Posted Monday 14 November 2016
The secrets of an iconic London building designed by a renowned modernist architect were explored in a project led by Kingston University postgraduate curating students. Two Willow Road in Hampstead was designed by Hungarian-born architect Ernö Goldfinger as a family home and studio.
Built in 1939 and considered one of the finest examples of British modernism today, it was rumoured to have inspired the creation of Ian Fleming's notorious Bond villain Auric Goldfinger.
Now managed by the National Trust, the house was recently opened up to a group of nine students on Kingston University's MA Curating Contemporary Design course to help celebrate 20 years of the venue's preservation. The students were invited to host one of a series of evening events showcasing the building's unique architecture and history.
After carrying out research into the building's history, the students chose light as the theme of the event, inspired by the way Ernö Goldfinger had directed light in each part of the house in an attempt to affect people's spatial awareness as well as positively impact on their health and behaviour.
The project provided an opportunity for the team to showcase and test the curation skills they had acquired on the course, according to postgraduate student Chris French, who was part of the team. "Working on 2 Willow Road gave us a fabulous opportunity to demonstrate our capabilities to a range of industry experts, curators and studio designers," he said.
After hearing about the opportunity in early June, the group worked tirelessly on the project while also juggling final dissertation writing. "We were certainly thrown in at the deep end, but this gave us fantastic experience of how a professional curation project works," Chris said. "Having a team from such a wide range of nationalities and cultures – from China and East Asia to South America – also really benefitted the project, as we had such a rich diversity of ideas and approaches to draw from."

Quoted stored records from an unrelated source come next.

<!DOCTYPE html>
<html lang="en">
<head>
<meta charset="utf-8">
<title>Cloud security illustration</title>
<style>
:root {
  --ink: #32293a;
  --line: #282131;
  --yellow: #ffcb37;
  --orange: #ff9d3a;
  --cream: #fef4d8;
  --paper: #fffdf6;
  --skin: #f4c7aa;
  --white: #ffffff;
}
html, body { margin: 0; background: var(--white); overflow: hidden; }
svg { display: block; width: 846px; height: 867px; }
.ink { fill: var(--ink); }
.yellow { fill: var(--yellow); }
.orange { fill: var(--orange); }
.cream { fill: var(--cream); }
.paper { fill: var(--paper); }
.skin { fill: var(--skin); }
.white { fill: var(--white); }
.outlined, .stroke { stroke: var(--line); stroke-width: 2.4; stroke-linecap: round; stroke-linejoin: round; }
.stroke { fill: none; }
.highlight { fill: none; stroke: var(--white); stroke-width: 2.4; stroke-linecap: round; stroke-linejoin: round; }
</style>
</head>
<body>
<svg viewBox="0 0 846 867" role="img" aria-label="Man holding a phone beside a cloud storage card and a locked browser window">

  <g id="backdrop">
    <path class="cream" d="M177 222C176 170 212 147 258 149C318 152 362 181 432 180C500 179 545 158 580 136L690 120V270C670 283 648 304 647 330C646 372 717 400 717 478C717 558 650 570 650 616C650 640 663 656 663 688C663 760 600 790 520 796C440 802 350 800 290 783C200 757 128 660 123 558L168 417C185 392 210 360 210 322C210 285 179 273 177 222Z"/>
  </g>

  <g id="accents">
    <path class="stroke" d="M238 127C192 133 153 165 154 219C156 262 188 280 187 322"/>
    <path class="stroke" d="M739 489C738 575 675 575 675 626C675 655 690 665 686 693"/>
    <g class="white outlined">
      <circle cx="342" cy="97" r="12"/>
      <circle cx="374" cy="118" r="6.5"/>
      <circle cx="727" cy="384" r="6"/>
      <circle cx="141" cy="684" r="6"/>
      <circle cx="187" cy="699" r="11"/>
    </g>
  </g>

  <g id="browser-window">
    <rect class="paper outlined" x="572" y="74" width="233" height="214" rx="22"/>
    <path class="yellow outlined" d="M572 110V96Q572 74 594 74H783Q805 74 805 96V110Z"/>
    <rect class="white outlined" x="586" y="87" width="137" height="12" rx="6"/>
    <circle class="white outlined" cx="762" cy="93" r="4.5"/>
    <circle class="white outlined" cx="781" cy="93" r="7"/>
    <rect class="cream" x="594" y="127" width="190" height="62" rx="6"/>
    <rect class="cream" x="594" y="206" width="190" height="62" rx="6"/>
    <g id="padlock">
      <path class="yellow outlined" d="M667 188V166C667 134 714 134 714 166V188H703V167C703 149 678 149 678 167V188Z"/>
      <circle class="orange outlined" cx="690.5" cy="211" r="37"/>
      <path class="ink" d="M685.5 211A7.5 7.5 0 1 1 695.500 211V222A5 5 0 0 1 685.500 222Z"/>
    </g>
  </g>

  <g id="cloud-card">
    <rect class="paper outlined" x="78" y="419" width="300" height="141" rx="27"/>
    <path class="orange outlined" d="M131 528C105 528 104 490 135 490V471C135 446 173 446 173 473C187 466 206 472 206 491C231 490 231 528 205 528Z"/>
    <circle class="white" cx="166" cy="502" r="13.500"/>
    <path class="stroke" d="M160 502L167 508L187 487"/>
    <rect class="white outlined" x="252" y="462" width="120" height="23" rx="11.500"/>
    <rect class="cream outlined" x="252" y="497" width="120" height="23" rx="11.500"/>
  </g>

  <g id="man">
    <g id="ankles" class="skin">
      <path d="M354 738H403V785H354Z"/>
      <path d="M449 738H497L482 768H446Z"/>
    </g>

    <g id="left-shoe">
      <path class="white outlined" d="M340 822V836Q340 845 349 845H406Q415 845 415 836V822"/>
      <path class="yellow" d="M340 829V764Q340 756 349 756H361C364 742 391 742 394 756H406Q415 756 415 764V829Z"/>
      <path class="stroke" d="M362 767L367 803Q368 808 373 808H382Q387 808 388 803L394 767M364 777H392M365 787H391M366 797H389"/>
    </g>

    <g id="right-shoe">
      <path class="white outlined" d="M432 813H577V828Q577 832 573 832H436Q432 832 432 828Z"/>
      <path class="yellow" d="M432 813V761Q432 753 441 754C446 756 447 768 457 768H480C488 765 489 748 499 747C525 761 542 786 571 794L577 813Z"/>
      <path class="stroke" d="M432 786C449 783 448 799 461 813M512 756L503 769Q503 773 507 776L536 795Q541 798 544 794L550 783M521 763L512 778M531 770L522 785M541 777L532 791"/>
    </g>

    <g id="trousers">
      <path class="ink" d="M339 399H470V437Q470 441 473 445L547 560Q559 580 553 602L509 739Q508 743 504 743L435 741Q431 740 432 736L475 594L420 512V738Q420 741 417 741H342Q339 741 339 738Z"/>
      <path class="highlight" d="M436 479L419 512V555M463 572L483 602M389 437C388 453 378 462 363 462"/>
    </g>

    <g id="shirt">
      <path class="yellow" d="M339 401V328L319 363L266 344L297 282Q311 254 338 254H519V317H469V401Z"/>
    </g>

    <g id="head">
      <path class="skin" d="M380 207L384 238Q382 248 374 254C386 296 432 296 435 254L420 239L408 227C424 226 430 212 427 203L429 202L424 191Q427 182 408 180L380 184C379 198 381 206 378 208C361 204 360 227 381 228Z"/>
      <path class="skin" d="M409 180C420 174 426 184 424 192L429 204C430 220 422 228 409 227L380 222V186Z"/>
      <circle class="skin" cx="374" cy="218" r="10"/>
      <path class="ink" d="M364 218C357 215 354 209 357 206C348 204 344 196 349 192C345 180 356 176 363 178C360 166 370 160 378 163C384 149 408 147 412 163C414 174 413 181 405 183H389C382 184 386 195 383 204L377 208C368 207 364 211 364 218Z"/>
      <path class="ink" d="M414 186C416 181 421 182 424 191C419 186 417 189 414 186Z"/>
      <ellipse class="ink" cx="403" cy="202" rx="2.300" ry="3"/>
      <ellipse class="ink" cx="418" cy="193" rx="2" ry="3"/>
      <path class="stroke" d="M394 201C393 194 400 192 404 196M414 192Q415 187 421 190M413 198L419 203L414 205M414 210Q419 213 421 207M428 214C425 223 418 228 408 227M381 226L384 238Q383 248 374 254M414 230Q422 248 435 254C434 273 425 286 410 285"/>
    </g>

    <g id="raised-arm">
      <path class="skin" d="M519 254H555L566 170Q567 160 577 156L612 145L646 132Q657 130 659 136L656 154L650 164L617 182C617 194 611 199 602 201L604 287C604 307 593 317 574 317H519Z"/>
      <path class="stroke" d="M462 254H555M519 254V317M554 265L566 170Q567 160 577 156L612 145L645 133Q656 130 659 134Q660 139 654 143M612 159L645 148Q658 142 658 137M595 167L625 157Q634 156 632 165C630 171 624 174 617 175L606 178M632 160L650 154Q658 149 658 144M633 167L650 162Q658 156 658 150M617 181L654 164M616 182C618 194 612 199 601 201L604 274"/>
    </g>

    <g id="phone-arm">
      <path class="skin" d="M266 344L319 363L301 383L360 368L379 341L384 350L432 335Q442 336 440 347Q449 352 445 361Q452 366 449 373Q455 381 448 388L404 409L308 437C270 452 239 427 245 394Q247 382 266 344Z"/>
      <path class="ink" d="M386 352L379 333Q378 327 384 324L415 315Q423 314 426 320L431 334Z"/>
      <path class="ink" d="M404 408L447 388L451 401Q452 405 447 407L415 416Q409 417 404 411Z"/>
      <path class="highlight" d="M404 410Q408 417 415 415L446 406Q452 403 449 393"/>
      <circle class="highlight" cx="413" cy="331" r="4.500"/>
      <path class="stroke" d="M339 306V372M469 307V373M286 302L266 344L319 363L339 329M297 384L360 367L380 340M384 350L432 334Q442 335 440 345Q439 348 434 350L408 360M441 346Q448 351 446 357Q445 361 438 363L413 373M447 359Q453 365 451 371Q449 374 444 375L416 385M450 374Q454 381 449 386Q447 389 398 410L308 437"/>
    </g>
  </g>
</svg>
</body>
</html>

The event – called LateLight – was attended by a number of representatives from high-profile industry organisations. Guest speakers included Florian Ortkrass, founder of leading London design studio Random International. Mr Ortkrass spoke about notions of human perception, behaviour and physiology and described how these informed the studio's work on different light installations. MA Curating Contemporary Design student Kristina Anilane spoke about how Goldfinger had used a heliometer – a type of telescope used to measure the sun's diameter – to study light patterns.
A spatial installation accompanied a time-lapse film to demonstrate how light in 2 Willow Road changes throughout the day, as the sun moves across the sky.
The evening also included shadow puppetry from a further two students from the postgraduate curating course, Yuan Zhang and Dianting Jiang, whose illustrative storytelling demonstrating the use of light throughout the building.
Kingston University Associate Professor of Curating Contemporary Design, Jana Scholze, who oversaw the project together with her teaching partner from the Design Museum, Donna Loveday, said creating LateLight had helped the students acquire invaluable professional practice experience. "They were involved in the whole process from initial concept development, through the research stage, to creating the final art installations and co-ordinating all promotional activity," she explained. "LateLight gave our students a unique opportunity to curate a live event which will give them a definite edge with future employers."